The United States Food and Drug Administration (FDA) issued a Notice on July 11, 2017, exempting 1,003 Class II medical devices from premarket notification requirements under Section 510(k). The Notice indicates that anyone with pending 510(k) submissions for devices that are now exempt “should withdraw their submissions.”
According to the Notice, the exemptions from the 510(k) requirements do not apply to other statutory or regulatory requirements. Further, the Notice indicates there are limitations on some of the exemptions. Table 1 in the Notice lists exempt devices that are subject to general limitations of certain sections of the Code of Federal Regulations (CFR). Table 2 lists exempt devices subject to those general limitations and that must comply with partial exemption limitations as indicated in the table. Table 3 lists exempt devices classified as “radioallergosorbent (RAST) immunological test systems” but which are only a subset of all devices in that classification.
The FDA claims the exemptions “will decrease regulatory burdens on the medical device industry and will eliminate private costs and expenditures required to comply with certain Federal regulations.” Further, the Notice states, “regulated industry will no longer have to invest time and resources in premarket notifications, including preparation of documents and data for submission to FDA, payment of user fees associated with 510(k) submissions, and responding to questions and requests for additional information from FDA during 510(k) review.”
The Notice was published in accordance with procedures established by the 21st Century Cures Act, which was signed into law December 13, 2016. According to the Notice, the 21st Century Cures Act requires the FDA to publish a list of each type of exempt class II device within 90 days after enactment of the Act and at least once every 5 years thereafter. The Notice reflects the FDA’s final determination regarding a proposed list of devices for exemption issued earlier this year.
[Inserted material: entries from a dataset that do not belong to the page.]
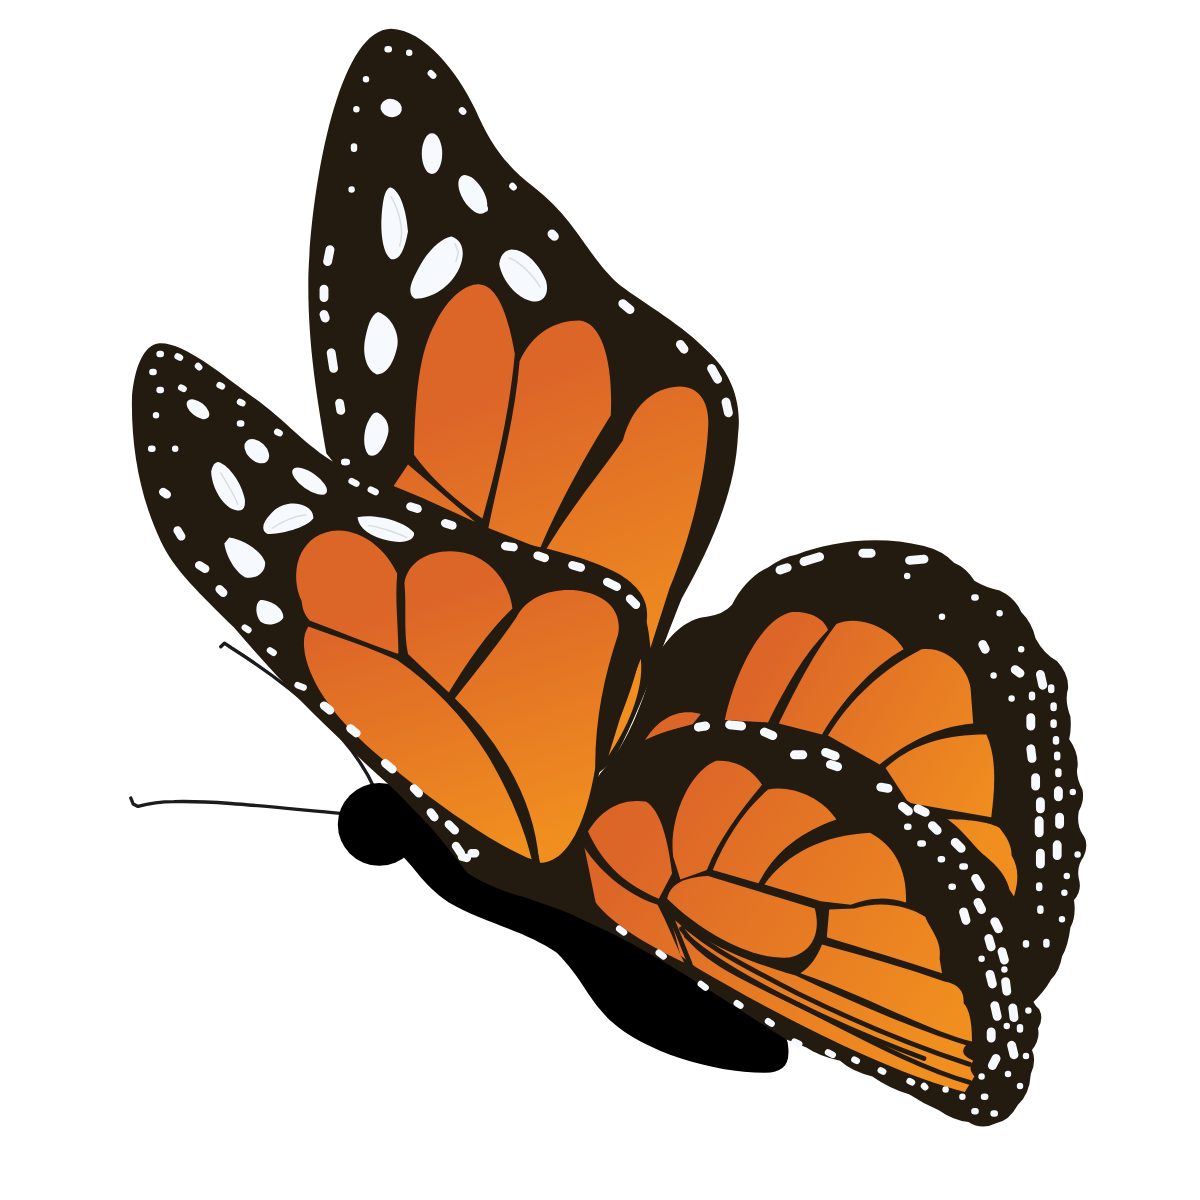
<!DOCTYPE html>
<html lang="en">
<head>
<meta charset="utf-8">
<title>Monarch butterfly</title>
<style>
:root{--paper:#fff;--wing:#241b10;--body:#000;--spot:#f6faff;--ember:#dc6528;--amber:#f08e1f}
html,body{margin:0;padding:0;background:var(--paper);overflow:hidden}
.butterfly{display:block;width:1200px;height:1200px}
.membrane{fill:var(--wing)}
.body{fill:var(--body)}
.antennae{fill:none;stroke:#1b1b1b;stroke-width:2.8;stroke-linecap:round;stroke-linejoin:round}
.spots{fill:var(--spot)}
.dots{fill:none;stroke:var(--spot);stroke-linecap:round}
.fine{stroke-width:5.4}
.mid{stroke-width:7}
.dash{stroke-width:7.4}
.ticks{fill:none;stroke:#d8dde0;stroke-width:1.2;stroke-linecap:round}
.veins{fill:none;stroke:var(--wing);stroke-width:4;stroke-linecap:round;stroke-linejoin:round}
.from{stop-color:var(--ember)}
.to{stop-color:var(--amber)}
</style>
</head>
<body>
<svg class="butterfly" viewBox="0 0 1000 1000" role="img" aria-label="Orange and black monarch butterfly in flight, seen from the side">
<defs>
<linearGradient id="far-fore-orange" gradientUnits="userSpaceOnUse" x1="400" y1="330" x2="500" y2="580"><stop class="from" offset="0"/><stop class="to" offset="1"/></linearGradient>
<linearGradient id="near-fore-orange" gradientUnits="userSpaceOnUse" x1="345" y1="500" x2="415" y2="710"><stop class="from" offset="0"/><stop class="to" offset="1"/></linearGradient>
<linearGradient id="far-hind-orange" gradientUnits="userSpaceOnUse" x1="630" y1="560" x2="830" y2="680"><stop class="from" offset="0"/><stop class="to" offset="1"/></linearGradient>
<linearGradient id="near-hind-orange" gradientUnits="userSpaceOnUse" x1="540" y1="680" x2="790" y2="850"><stop class="from" offset="0"/><stop class="to" offset="1"/></linearGradient>
<filter id="soft" x="-5%" y="-5%" width="110%" height="110%"><feGaussianBlur stdDeviation=".55"/></filter>
</defs>

<g id="far-hindwing">
<path class="membrane" d="M500 645C520 625 535 590 546 549C556 531 572 515 589 514Q603 512 610 504C617 490 628 478 640 473Q652 464 664 462C690 452 730 445 770 455Q786 459 795 469Q805 473 812 484Q822 490 833 492Q846 498 851 510Q860 519 863 532Q870 545 881 551Q891 562 890 574Q887 584 892 597Q893 608 891 616Q899 627 898 639Q896 646 902 658Q904 667 899 676Q897 687 902 695Q908 703 903 714Q897 722 899 732Q902 742 895 750Q897 764 892 773Q890 789 885 797Q883 809 876 816Q870 827 858 838L700 720Z"/>
<g fill="url(#far-hind-orange)">
<path d="M604 600C612 562 634 515 660 510C678 509 688 518 690 525C670 545 655 572 640 602Z"/>
<path d="M649 603C664 572 679 543 697 520C718 511 745 526 753 541C725 557 701 585 685 612Z"/>
<path d="M690 613C709 582 735 558 768 541C792 538 809 561 809 576L811 603C778 606 755 620 733 637Z"/>
<path d="M738 640C758 621 786 612 822 612C831 632 829 658 826 681L757 669Z"/>
<path d="M783 683C802 682 825 685 833 690C839 698 843 704 843 713C849 723 849 734 845 747C831 724 806 702 783 683Z"/>
<path d="M537 618C548 599 565 590 584 595L576 605C562 607 548 611 537 618Z"/>
</g>
<path class="dots dash" d="M650 475l6-2M670 468l13-4M719 461l7 0M758 467l12-1M819 537l2 4M846 558l4 3M867 562l2 9M859 598v7M859 624l1 8M863 648v7M867 668l0 6M866 684v10M867 711v9M881 704v9M883 681v6M882 659v5"/>
<path class="dots fine" d="M756 480h0M785 514h0M812 498h1M833 511h0M851 541h0M828 563h0M843 582h0M860 579v2M876 573v2M878 588v2M878 602v2M880 616v2M881 629v2M882 643v2M889 730v0M887 744h0M866 738v2M867 757v2M885 766h0M855 786v1M872 785v2M898 712h0M894 660h0"/>
</g>

<g id="far-forewing">
<path class="membrane" d="M326 24C354 25 381 60 396 91C408 118 419 136 445 156C482 185 490 215 517 238C538 254 568 270 592 295C612 314 618 340 615 362C613 410 592 456 568 499C553 536 534 592 511 634L480 660L330 450L272 378C264 330 256 285 257 228C260 150 283 24 326 24Z"/>
<g fill="url(#far-fore-orange)">
<path d="M345 379C346 325 350 292 363 269C374 247 389 236 400 237C415 238 424 265 429 295C425 340 414 390 402 432C382 419 361 401 345 379Z"/>
<path d="M433 301C444 277 463 267 483 267C502 269 511 302 509 346C489 378 467 417 450 457L407 440C416 395 429 350 433 301Z"/>
<path d="M455 458C478 420 501 393 519 367C527 338 544 323 566 322C584 322 592 337 590 358C588 400 573 455 558 490L542 540C540 515 536 500 515 485C499 473 475 466 455 458Z"/>
<path d="M340 387L396 435C374 425 351 414 328 405Z"/>
<path d="M534 549C537 576 522 608 507 630C515 605 523 576 534 549Z"/>
</g>
<g class="spots" filter="url(#soft)">
<ellipse cx="326" cy="90" rx="9" ry="7.500" transform="rotate(15 326 90)"/>
<ellipse cx="360" cy="128" rx="8.500" ry="17"/>
<ellipse cx="394" cy="162" rx="9" ry="18" transform="rotate(-31 394 162)"/>
<path d="M325 156C334 158 339 178 340 193C337 209 333 217 326 216C319 212 317 194 318 180C319 169 320 158 325 156Z"/>
<path d="M376 197C386 200 388 211 383 223C376 239 360 249 346 249C339 245 342 236 348 225C355 211 366 199 376 197Z"/>
<path d="M426 208C438 208 449 220 455 234C458 245 453 253 443 251C429 248 418 232 416 220C417 213 420 209 426 208Z"/>
<path d="M315 260C327 264 333 279 331 289C328 303 322 312 314 312C306 309 302 297 304 284C306 273 309 262 315 260Z"/>
<path d="M315 344C323 348 326 357 322 366C318 377 312 382 307 379C302 373 303 360 306 353C309 347 311 343 315 344Z"/>
</g>
<path class="ticks" d="M326 164C333 176 337 193 333 205M379 203l3 7-2 8M424 215C432 217 444 229 450 239"/>
<path class="dots fine" d="M323 41l1 0M341 44h0M305 66h0M359 61l2 2M297 91h0M385 92l1 1M295 122v2M293 158h0M287 385l2 0M427 155l1 1M404 174l0 0"/>
<path class="dots dash" d="M275 208l-2 10M270 241v7M270 262l1 3M276 294l2 13M283 336l1 6M460 195l2 2M519 253l6 5M567 287l3 4M593 307l5 9M605 335l2 9"/>
</g>

<g id="body-and-antennae">
<path class="antennae" d="M312 657C292 612 245 573 193 540L187 536L184 539M286 678C230 673 180 667 145 668C133 668 122 670 115 672L111 670L109 665"/>
<circle class="body" cx="316" cy="687" r="34.500"/>
<path class="body" d="M330 655L420 690L560 790L648 853Q658 864 657 878C657 889 650 894 638 894C595 894 537 877 508 850C489 831 485 815 464 794C439 776 401 768 374 752C350 736 345 720 330 709Z"/>
</g>

<g id="near-hindwing">
<path class="membrane" d="M498 648C512 625 545 611 580 603C625 597 665 609 703 630C720 640 727 652 741 656C756 671 775 675 790 683C805 694 812 707 823 715Q842 731 842 748C846 765 843 779 850 797Q851 813 859 827Q860 836 866 841Q870 849 865 857Q867 866 860 875Q864 884 859 895Q858 912 848 921Q841 934 830 936Q818 942 807 935Q795 934 782 925Q770 920 758 912Q741 907 727 897Q710 893 700 884Q682 880 672 873L655 866C610 838 560 803 510 778L440 745Z"/>
<g fill="url(#near-hind-orange)">
<path d="M490 693C501 674 519 665 538 668C551 675 557 703 560 728L549 749C523 738 503 722 490 693Z"/>
<path d="M486 705C503 731 527 747 548 754C556 769 562 785 570 802C543 789 506 769 493 747C485 735 482 718 486 705Z"/>
<path d="M561 714C557 682 575 642 597 634C615 633 628 643 635 654C615 678 599 700 589 725L567 733Z"/>
<path d="M594 725C604 700 620 675 640 658C658 654 685 664 697 683C666 694 646 710 632 736Z"/>
<path d="M637 737C656 711 686 696 725 694C744 704 756 723 755 752C737 746 722 749 709 754L684 751Z"/>
<path d="M556 749C558 738 568 731 590 730L679 757C684 776 678 793 658 798C628 800 588 780 556 749Z"/>
<path d="M691 758L712 757C735 750 757 755 771 764C776 776 785 784 783 799L785 811C752 800 721 791 689 781Z"/>
<path d="M685 787C718 796 757 807 787 818Q804 821 803 836Q810 843 810 868C771 858 720 829 667 811C676 805 681 797 685 787Z"/>
<path d="M558 762C590 788 620 800 663 813C712 836 763 858 805 871Q798 878 811 884Q806 890 812 897L804 910C740 893 655 850 580 806L567 796Z"/>
</g>
<path class="veins" d="M556 756L575 803M556 757C582 787 625 807 665 828C710 850 765 873 808 887M568 774C588 803 625 817 665 837C715 862 765 890 808 902"/>
<path class="veins" d="M572 780C610 815 710 860 770 882"/>
<path class="dots dash" d="M582 606l6-1M608 604l10 1M637 610l7 3M662 629h7M688 627l8 3M692 637l6 2M734 656l6 1M752 672l5 4M765 674l6 3M777 688l4 4M796 702l5 5M813 732l4 7M803 760l2 7M815 752l3 6M829 768l3 6M824 782l2 7M835 793l2 7M825 812l2 8M838 818l1 8M829 838l2 9M844 840l1 8M826 860v5M830 882l-3 6M843 871l2 8"/>
<path class="dots fine" d="M756 689h1M767 703h2M793 739h1M784 716h1M802 722h2M818 799h0M850 856v2M857 842h0M855 880h0M840 895h0M818 897h0M850 905h0M820 914h1M828 928h1M812 926h1M802 914h0M788 908h0M770 905l1 1M758 901l2 1M734 892l2 1M712 883l2 1M690 877l4 2M662 868l4 2M640 851l3 2M614 836l3 2M584 820l4 3M549 794l4 3M516 774l4 3M484 757l3 3M839 855h0M837 808h0"/>
</g>

<g id="near-forewing">
<path class="membrane" d="M133 286C153 285 185 312 211 331C238 350 255 372 280 386C318 407 380 427 410 447C445 455 486 462 515 478C532 488 541 500 539 517C535 545 528 570 518 595C505 622 498 642 496 665L487 706L500 770L438 748C415 742 400 734 390 728C376 710 361 690 345 675C325 653 307 640 290 622C260 595 225 558 195 523C167 495 145 475 134 451C117 415 109 374 110 330C112 308 119 287 133 286Z"/>
<g fill="url(#near-fore-orange)">
<path d="M258 517C250 508 253 502 250 498C241 473 251 443 282 442C304 442 323 460 331 478C329 500 332 523 332 545C306 536 282 526 258 517Z"/>
<path d="M337 486C340 467 360 457 383 460C407 463 424 484 427 507C407 526 390 551 374 577L340 545C336 526 339 505 337 486Z"/>
<path d="M379 582C399 557 417 534 430 515C439 497 460 490 481 492C505 495 519 509 515 529C503 565 496 600 496 640C490 677 476 719 450 719C446 696 437 668 425 644C411 620 396 600 379 582Z"/>
<path d="M257 522C285 532 309 540 331 550C361 571 386 597 406 629C424 659 437 690 443 716C416 706 366 672 329 641C290 610 263 580 255 549C252 536 253 528 257 522Z"/>
</g>
<path class="veins" d="M333 546L374 580C405 608 443 660 447 717" stroke-width="5"/>
<g class="spots" filter="url(#soft)">
<ellipse cx="165" cy="341" rx="11" ry="6" transform="rotate(38 165 341)"/>
<ellipse cx="214" cy="376" rx="12" ry="8" transform="rotate(44 214 376)"/>
<ellipse cx="258" cy="401" rx="17" ry="7" transform="rotate(35 258 401)"/>
<path d="M182 385C191 388 201 402 204 416C205 426 200 427 193 424C183 419 176 403 176 393C177 388 179 385 182 385Z"/>
<path d="M240 420C253 418 262 425 261 432C255 440 234 445 223 445C217 442 219 435 225 429C229 424 234 421 240 420Z"/>
<path d="M298 431C312 428 337 434 345 444C346 450 337 453 327 451C313 449 299 442 298 431Z"/>
<path d="M191 448C205 450 219 461 221 469C221 478 213 483 204 481C195 476 188 462 187 453Z"/>
<path d="M217 500C227 500 237 508 236 515C232 521 222 522 217 518C213 513 212 503 217 500Z"/>
</g>
<path class="ticks" d="M184 394C190 404 196 414 198 420M227 440C238 433 247 430 255 429M307 438C316 439 331 444 339 448"/>
<path class="dots fine" d="M133 295h1M148 297l2 1M127 310h1M165 305l1 1M151 323l2 1M183 321l2 1M200 335l2 1M133 325h1M130 346h0M146 374h0M126 374h1M231 360l2 1M200 353h1M248 571l5 2M225 542l3 2M204 523l3 2M287 385h1M293 401l4 2M309 408l4 2"/>
<path class="dots mid" d="M136 410l3 2M148 442l3 5M166 471l5 3M183 491l3 3M270 588l5 4M292 607l5 4M321 636l6 5M345 657l4 4M359 677l3 4M374 687l5 5M380 705l4 6M393 711l3 0M385 714l4 1M342 422l6 2M371 436l6 2M421 455l7 1M448 463l6 2M477 471l7 2M506 485l8 4M525 499l5 5"/>
</g>
</svg>
</body>
</html>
The relevant codified language for each listed device will be amended by the FDA in a “future action.”